Taking a swipe at golf’s not-so-subtle dating-app addiction

Let me paint you the picture of my typical Monday night as a single woman in her mid-20s. I hop out of the shower, do my seven-step skincare routine and tie my hair up in a towel. I throw on my ex-boyfriend’s sweatshirt, which is overdue for a trip to the trash, pour myself a too-full glass of cheap red wine and plop down on the couch for an episode of “The Bachelor” with my cat by my side. Yeah, I’m that single. 🍷🙁

On this particular Monday evening, I did what any other available gal would do while watching a show about one guy dating 14 women at the same time: I opened up Bumble.

In case you aren’t familiar (lucky you), Bumble is a dating app where once a woman’s matched with a man, it’s up to her to start the conversation. Guys can’t message first. 💔

I noticed something different as soon as I started scanning my options. An absurd amount of men’s locations came up as Orlando International Airport. Cute men, in quarter-zips and polos—just my type. What the heck was going on? 🤡

I checked my calendar and it hit me harder than a shank in cold weather: It was PGA Merchandise Show week. How could I forget? This was the week when single (and often not-single) male golfers took over the dating apps in Central Florida.

My personal hell. 😎

Of course, this isn’t a singular phenomenon. Whether it’s Orlando, Scottsdale or even Augusta, no city is safe when golf’s annual traveling circus comes barreling through. ⁉🍺

Still, you never know, right? My future husband could be a Level 2 PGA apprentice from some small country club in the middle of Nebraska, just waiting for true love among the 10 miles of booths at the Orange County Convention Center. I decided to give the PGA Show–going Bumble bees a chance. So I started swiping. Immediately the polo shirts all bled together, swing picture after swing picture numbed my brain and, my God, if I ever see another video of bros shotgunning beers on the first tee, I will quit the game entirely. Boys, let me (apparently) be the first one to tell you: It ain’t cute. 

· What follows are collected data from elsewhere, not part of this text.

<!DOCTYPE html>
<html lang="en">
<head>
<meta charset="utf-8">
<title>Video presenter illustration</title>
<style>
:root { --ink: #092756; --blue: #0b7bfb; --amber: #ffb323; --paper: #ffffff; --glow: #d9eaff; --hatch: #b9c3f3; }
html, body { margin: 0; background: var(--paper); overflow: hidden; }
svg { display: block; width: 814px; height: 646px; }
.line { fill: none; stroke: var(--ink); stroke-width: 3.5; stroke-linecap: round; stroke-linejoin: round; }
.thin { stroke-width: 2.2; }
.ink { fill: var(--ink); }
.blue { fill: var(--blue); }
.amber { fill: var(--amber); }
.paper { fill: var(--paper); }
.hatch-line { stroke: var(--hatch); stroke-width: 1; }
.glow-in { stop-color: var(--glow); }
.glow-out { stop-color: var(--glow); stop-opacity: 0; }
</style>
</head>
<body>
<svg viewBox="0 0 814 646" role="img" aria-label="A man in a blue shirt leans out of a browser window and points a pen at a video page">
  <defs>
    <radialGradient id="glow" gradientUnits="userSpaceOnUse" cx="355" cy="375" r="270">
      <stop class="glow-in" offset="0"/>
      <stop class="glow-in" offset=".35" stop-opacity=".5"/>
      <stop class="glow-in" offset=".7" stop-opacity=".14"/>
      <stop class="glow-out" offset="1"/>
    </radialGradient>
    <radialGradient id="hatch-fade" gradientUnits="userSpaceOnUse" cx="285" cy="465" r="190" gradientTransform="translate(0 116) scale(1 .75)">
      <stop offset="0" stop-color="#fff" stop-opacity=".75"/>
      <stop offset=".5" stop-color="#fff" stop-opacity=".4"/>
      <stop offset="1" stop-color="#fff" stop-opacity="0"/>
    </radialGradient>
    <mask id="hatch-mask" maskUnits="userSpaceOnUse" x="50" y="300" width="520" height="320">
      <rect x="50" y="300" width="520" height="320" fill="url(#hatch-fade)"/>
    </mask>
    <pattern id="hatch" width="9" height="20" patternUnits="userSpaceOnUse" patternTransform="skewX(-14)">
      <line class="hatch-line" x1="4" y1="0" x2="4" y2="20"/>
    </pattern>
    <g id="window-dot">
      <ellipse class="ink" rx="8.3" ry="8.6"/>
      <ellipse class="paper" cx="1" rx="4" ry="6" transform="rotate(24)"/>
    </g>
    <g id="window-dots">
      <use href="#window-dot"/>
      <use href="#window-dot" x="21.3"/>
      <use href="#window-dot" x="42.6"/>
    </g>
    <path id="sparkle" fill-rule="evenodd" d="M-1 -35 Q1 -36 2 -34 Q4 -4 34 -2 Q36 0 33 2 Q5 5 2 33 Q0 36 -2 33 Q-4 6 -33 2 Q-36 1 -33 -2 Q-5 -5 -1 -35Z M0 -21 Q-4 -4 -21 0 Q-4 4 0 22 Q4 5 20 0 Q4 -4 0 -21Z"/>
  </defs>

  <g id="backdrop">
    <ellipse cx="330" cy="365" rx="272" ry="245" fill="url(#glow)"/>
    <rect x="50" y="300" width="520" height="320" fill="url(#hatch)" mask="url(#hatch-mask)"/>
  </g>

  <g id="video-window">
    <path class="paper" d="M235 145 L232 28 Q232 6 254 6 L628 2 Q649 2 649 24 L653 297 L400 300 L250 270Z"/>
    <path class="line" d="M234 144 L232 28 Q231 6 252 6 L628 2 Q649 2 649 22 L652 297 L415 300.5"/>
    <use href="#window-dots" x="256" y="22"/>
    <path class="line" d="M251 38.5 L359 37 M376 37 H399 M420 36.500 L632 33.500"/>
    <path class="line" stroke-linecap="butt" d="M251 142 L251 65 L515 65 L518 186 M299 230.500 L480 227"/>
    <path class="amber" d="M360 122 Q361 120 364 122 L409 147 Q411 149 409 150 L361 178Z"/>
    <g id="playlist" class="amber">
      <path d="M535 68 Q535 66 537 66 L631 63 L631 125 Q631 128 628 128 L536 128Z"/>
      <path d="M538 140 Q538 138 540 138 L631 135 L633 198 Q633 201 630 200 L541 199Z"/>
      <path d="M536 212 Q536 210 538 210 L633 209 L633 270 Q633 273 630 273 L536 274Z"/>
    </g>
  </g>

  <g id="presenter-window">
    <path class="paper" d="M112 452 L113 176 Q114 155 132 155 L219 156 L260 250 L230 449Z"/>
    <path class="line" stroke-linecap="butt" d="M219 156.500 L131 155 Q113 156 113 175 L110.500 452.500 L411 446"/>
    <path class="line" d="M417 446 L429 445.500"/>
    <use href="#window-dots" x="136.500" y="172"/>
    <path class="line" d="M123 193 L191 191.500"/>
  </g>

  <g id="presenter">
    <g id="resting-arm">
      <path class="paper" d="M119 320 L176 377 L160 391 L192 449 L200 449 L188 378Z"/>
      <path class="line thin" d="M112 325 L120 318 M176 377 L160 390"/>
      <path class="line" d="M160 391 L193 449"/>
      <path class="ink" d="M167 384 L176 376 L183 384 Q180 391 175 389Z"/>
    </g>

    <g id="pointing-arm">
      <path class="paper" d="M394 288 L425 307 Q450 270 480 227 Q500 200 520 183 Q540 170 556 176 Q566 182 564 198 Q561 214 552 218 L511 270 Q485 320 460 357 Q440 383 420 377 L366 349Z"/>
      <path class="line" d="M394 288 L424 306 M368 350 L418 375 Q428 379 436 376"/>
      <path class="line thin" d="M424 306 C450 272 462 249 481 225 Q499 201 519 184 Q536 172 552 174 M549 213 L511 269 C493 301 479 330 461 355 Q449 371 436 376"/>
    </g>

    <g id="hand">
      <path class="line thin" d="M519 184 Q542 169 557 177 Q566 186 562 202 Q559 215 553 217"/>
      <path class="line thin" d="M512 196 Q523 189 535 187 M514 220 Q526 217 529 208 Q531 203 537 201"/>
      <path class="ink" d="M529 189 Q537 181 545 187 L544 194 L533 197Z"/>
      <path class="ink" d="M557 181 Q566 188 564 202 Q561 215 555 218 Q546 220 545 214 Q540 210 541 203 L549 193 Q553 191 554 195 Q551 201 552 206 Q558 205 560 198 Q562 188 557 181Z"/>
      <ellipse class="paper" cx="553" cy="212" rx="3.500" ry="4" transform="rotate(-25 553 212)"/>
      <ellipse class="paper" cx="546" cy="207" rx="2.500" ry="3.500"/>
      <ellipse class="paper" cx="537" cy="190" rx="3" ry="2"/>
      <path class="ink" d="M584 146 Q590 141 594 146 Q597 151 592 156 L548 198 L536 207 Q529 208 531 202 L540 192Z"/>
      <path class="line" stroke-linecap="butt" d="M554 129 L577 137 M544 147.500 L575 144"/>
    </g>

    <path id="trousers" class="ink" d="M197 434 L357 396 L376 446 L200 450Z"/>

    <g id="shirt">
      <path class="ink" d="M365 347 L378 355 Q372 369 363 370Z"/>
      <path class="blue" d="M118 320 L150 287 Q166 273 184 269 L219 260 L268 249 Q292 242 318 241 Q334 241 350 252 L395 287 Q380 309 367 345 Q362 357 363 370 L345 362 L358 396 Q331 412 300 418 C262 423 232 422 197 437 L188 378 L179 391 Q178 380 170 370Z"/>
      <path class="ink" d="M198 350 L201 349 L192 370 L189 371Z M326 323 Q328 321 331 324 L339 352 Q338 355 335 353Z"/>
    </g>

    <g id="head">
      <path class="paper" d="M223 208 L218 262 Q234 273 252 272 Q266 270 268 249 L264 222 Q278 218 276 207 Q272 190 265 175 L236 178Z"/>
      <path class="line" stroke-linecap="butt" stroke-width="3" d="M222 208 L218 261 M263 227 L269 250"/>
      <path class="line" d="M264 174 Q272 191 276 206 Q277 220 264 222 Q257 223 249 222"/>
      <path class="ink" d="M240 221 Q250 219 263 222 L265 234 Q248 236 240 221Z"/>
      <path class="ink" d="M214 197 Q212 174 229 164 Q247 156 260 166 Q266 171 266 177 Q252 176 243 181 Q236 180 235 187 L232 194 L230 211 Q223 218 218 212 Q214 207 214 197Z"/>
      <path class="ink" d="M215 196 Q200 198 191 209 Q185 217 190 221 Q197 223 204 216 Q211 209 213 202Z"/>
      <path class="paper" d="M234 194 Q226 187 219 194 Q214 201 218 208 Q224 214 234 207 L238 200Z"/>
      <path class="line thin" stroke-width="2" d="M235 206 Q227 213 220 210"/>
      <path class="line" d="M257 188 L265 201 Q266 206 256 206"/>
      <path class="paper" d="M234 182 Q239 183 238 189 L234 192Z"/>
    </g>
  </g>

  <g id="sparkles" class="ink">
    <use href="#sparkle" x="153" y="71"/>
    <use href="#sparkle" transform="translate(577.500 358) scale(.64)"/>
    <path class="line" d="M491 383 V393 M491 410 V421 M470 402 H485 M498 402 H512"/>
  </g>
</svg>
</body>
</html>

The men ranged from PGM program almost-graduates to established country club professionals. Several definitely looked like future-husband material. Which begged the question: You’re between 30 and 35 years old, attractive, work at a recognizable country club…but you’re single? What’s wrong with you? 

Let’s call this 33-year-old equipment representative I matched with “Brian.”

Me: You here for the PGA Show, I assume?

Brian: I am! Are you?

Me: I live here, but yeah, I’ll be at the show this week.

Brian: Cool! I’m staying at the Hilton. You should come hang out 😉

Hang out? Followed by the cringey wink face? Come on. This was the moment I realized that’s what’s wrong with you, Brian. 

These men (who mostly act like boys) come from all over the country for a conference and flood dating apps to meet women in a city they’ll likely not visit again for another 365 days, or maybe ever. They’re not looking to date. They’re looking for the other thing. Nope, take that shit to Tinder. 👋

I always try to see the best in people—but this was the wrong week for that. The number of conversations I had that mirrored the one I had with Brian was appalling.

But, as a young adult who works mostly from home, it’s so hard to meet people, let alone people with similar interests. That’s why I hoped that particular week would be an opportunity to meet some like-minded men. Holy moly, was I wrong. (And my college theory still stands: Golf boys are just as bad as baseball boys. Maybe worse.)

So what is it about men in the golf industry? Is it just the men I happened to come across and thought were attractive? Or are these men too engulfed in shotgunning beers on tee boxes and working on their takeaway to harbor real connections with really, really cool women? At what point does the fooling around stop?

By the end of the week, everyone’s location was, once again, Orlando International Airport. I just wanted to get back to swiping left on the dumpster-fire men who actually live in this town, but

I couldn’t help myself: I continued entertaining conversations with various PGA professionals, clothing representatives and entrepreneurs pitching the latest glow ball.

“You coming back to the show next year?”

“For sure.”

“Cool, see you then.”

Can’t wait, Brian.